Nor, he says, is he bothered about the reception he receives now. He eagerly discusses the recent case of a German ballet director who smeared dog faeces on the face of a critic in revenge for a negative review.
“I think it’s terrible! To attempt to silence critics or even interact with them about their critique is a violation. Toughen up! It’s a mistake by those in the public eye to think that when you enter the public square it’s all going to be tropical drinks on the veranda and bouquets of flowers.”
Malkovich knows of what he speaks. In his 2017 show The Music Critic, he plays a vile reviewer who denounces the work of Beethoven, Chopin and Prokofiev – before musicians exact their revenge. One write-up of the show was so poor that it made him “roll off the banquette in my home laughing so hard I was crying”.

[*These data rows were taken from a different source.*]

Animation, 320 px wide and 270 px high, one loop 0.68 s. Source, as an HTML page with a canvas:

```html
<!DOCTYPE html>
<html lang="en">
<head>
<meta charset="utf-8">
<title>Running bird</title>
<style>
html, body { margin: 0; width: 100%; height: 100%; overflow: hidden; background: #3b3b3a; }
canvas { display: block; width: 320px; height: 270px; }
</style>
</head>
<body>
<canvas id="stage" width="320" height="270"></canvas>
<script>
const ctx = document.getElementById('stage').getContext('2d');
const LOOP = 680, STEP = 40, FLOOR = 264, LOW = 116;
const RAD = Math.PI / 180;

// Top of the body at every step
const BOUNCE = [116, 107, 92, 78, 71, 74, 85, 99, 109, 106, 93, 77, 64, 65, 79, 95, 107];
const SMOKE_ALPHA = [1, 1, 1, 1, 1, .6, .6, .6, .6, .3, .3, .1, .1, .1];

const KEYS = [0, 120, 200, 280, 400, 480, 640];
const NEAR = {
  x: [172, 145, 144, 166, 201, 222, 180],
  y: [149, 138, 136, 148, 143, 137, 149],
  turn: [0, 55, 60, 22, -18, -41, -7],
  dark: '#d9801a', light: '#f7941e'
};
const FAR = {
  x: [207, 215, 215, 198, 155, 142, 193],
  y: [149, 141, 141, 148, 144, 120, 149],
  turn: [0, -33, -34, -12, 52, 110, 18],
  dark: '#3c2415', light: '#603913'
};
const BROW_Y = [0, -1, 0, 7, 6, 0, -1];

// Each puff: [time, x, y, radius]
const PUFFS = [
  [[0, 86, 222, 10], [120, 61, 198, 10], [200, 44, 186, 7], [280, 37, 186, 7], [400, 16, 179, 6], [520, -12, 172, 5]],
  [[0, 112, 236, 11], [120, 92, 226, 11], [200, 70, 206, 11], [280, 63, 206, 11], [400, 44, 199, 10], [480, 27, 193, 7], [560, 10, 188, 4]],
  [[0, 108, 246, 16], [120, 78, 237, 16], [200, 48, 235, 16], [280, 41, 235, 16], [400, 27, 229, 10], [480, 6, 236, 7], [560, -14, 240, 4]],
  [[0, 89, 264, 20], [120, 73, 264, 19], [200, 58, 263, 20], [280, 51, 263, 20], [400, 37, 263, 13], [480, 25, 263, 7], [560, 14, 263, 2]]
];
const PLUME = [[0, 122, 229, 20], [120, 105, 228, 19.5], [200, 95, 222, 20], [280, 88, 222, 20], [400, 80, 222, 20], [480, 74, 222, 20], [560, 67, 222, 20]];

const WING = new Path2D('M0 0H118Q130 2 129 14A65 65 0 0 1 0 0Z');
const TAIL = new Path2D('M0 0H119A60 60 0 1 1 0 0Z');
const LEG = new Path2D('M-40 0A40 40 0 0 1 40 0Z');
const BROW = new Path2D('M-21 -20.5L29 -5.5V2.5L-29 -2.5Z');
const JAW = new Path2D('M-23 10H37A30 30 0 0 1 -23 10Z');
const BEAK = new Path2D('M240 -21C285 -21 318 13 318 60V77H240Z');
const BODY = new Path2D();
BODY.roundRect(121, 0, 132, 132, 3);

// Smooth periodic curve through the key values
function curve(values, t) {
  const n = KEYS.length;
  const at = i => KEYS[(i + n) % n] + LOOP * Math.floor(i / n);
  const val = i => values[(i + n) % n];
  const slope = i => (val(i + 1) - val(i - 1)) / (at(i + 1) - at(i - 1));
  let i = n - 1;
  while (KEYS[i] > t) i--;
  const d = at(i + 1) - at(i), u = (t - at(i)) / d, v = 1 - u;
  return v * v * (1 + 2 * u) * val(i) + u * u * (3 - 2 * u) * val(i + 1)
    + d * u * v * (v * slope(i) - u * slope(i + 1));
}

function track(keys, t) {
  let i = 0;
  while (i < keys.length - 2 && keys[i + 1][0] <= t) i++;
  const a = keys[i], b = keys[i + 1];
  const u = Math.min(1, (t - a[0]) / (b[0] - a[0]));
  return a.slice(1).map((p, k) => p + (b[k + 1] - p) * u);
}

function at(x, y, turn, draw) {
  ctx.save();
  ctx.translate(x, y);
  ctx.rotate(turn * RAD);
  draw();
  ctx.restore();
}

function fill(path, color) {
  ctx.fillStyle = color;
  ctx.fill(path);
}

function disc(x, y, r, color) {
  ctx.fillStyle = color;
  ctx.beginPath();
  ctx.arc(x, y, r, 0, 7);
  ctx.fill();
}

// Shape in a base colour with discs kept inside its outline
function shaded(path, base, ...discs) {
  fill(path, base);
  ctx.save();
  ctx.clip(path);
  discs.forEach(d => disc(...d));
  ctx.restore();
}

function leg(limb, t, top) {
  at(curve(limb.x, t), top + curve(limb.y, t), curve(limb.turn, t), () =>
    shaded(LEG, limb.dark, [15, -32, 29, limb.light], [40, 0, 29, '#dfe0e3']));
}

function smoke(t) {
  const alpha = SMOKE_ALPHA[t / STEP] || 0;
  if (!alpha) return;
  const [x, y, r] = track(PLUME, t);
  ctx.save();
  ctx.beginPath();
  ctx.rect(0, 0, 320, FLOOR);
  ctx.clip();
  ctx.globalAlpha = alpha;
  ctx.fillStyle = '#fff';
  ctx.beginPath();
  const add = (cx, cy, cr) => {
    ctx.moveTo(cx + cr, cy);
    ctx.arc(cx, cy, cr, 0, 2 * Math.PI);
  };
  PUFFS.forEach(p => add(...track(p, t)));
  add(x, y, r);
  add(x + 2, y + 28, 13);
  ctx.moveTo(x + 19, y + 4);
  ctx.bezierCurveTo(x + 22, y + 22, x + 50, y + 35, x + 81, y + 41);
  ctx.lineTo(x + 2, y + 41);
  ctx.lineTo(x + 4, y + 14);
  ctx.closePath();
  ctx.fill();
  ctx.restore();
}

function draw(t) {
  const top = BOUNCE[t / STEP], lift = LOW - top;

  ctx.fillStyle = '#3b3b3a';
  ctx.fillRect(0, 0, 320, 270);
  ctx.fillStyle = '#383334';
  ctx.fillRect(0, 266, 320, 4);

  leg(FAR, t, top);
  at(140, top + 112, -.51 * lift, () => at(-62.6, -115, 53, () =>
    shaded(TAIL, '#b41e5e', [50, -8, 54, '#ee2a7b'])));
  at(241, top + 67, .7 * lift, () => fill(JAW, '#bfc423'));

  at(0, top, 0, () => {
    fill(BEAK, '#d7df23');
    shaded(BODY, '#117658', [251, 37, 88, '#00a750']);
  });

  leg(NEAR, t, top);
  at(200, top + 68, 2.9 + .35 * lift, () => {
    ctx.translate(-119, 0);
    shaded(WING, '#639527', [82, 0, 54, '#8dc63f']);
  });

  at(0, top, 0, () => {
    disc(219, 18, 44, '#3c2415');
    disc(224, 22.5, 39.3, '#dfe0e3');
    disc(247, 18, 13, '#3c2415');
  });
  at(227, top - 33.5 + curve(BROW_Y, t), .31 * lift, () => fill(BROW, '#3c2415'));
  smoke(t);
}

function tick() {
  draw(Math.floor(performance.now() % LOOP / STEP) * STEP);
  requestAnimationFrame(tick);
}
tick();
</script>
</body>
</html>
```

The model of stoicism in this regard, he says, was Harold Pinter: “When The Caretaker opened in Düsseldorf, he took 54 curtain calls, all to boos.” Malkovich and Sands worked frequently with Pinter and loved reminiscing about the man. “He was such a terrific storyteller, Jules, and so, so funny. Since the day we met, I could talk to him about anything, and he could talk to me about anything…” He loses his train, then jolts himself back to the room. “But that’s the thing – you can’t do anything about it. Could I have envisaged Jules at 80?” He looks at the ground and his voice trails away. “I don’t know.”